Over the past several weeks, the students and staff at Orangeville Christian School have welcomed many visitors to our school. The office has been busy with inquiries, tours and admission interviews with prospective families and students. Explaining to prospective families what Christian education is and is not is an important task.
The article below is an explanation of what Christian education is not that was posted by blogger Joe Carter, senior editor at Acton Institute (www.acton.org), on April 30, 2012, in Educational Choice.
“Each generation needs to re-own the rationale for Christian education,” says James K.A. Smith, Calvin College professor of philosophy and the author of Desiring the Kingdom, “to ask ourselves, ‘Why did we do this?’ and ‘Should we keep doing this?”
In answering such questions, Smith notes, “it might be helpful to point out what Christian education is not.”
Christian education is not meant to be merely “safe” education. The impetus for Christian schooling is not a protectionist concern, driven by fear, to sequester children from the big, bad world. Christian schools are not meant to be moral bubbles or holy huddles where children are encouraged to stick their heads in the sand.
Rather, Christian schools are called to be like Aslan in the Chronicles of Narnia; not safe, but good. Instead of antiseptic moral bubbles, Christian schools are moral incubators that help students not only to see the glories of God’s creation but also to discern and understand the brokenness of this fallen world.
While the Christian classroom makes room for appreciating the stunning complexity of cell biology and the rich diversity of world cultures, it’s also a place to understand the systemic injustices behind racism and the macroeconomics of poverty. Christian schools are not places for preserving a naïve innocence; they are laboratories to form children who see that our broken world is full of widows, orphans, and strangers we are called to love and welcome.

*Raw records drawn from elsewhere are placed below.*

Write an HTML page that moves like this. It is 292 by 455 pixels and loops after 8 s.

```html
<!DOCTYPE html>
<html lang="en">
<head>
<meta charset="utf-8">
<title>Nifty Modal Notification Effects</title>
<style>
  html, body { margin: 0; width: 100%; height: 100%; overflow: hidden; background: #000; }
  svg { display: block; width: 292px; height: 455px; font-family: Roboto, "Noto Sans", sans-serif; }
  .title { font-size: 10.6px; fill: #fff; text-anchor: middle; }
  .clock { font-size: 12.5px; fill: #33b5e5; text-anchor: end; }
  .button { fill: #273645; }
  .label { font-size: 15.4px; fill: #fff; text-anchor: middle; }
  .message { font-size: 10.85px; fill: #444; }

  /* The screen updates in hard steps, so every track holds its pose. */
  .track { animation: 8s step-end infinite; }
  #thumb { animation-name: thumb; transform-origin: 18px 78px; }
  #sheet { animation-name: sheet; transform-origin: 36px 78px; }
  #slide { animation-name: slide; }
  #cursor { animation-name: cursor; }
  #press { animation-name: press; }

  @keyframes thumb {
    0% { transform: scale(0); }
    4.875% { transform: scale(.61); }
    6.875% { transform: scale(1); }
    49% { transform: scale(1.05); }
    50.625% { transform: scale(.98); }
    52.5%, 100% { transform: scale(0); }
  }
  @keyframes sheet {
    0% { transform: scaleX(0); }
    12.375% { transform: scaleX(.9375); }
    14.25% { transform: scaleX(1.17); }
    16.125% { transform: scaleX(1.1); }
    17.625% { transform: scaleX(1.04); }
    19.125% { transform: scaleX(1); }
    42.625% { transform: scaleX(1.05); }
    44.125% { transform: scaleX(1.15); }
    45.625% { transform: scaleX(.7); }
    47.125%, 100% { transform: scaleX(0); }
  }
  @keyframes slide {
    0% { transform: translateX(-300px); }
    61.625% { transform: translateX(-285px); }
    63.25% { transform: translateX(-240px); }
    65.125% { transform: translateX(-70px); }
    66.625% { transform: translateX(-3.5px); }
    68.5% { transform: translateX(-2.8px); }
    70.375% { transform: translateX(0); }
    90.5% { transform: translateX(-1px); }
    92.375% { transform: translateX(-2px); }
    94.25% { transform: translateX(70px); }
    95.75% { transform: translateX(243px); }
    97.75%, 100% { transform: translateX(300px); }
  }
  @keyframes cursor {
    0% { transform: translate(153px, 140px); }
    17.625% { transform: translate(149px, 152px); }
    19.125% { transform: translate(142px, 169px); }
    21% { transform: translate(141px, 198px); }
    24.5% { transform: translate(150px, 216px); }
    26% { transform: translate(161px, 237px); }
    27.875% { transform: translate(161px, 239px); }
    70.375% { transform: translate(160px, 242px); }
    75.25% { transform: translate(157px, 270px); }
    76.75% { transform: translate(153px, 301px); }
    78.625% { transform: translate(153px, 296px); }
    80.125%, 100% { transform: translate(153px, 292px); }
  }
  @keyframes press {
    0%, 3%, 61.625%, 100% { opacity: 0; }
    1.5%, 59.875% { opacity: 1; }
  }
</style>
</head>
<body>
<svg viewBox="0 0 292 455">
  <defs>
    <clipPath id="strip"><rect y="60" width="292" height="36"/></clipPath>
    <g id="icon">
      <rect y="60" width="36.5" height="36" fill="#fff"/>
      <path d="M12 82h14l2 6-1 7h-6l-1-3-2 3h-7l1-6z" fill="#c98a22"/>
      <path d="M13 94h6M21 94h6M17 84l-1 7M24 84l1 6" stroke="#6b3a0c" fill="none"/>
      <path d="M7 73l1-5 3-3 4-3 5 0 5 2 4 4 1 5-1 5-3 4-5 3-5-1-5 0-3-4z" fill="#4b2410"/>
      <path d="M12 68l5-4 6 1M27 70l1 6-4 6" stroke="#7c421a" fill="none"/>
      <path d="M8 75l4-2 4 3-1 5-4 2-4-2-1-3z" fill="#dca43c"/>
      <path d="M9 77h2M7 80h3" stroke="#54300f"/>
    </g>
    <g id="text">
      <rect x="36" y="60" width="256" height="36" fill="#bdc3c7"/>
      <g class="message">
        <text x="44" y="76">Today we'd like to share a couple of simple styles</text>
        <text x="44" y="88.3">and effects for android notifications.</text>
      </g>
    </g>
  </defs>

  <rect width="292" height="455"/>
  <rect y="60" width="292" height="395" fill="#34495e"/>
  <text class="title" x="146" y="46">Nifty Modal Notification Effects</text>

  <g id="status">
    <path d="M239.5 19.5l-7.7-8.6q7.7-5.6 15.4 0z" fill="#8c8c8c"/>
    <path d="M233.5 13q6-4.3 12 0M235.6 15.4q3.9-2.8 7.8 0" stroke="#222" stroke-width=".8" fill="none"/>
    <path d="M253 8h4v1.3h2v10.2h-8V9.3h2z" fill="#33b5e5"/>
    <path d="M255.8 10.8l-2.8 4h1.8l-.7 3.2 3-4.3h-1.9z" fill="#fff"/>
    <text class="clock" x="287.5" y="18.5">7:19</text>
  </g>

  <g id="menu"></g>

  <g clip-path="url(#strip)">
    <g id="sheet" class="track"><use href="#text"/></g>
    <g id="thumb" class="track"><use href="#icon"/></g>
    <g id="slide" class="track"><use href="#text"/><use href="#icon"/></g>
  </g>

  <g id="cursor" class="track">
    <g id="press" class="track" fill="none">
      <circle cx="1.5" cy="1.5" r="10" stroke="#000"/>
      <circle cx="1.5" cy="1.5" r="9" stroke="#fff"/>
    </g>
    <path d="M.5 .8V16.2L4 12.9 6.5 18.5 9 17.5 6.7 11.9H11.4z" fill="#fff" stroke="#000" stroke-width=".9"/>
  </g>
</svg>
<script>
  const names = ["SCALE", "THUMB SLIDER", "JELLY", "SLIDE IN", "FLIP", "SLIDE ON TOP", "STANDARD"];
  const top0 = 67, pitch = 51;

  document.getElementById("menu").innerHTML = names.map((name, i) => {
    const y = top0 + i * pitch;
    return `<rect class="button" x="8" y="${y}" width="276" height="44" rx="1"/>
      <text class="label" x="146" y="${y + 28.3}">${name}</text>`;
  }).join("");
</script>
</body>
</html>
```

In short, Christian schools are not a withdrawal from the world; they are a lens and microscope through which to see the world in all its broken beauty.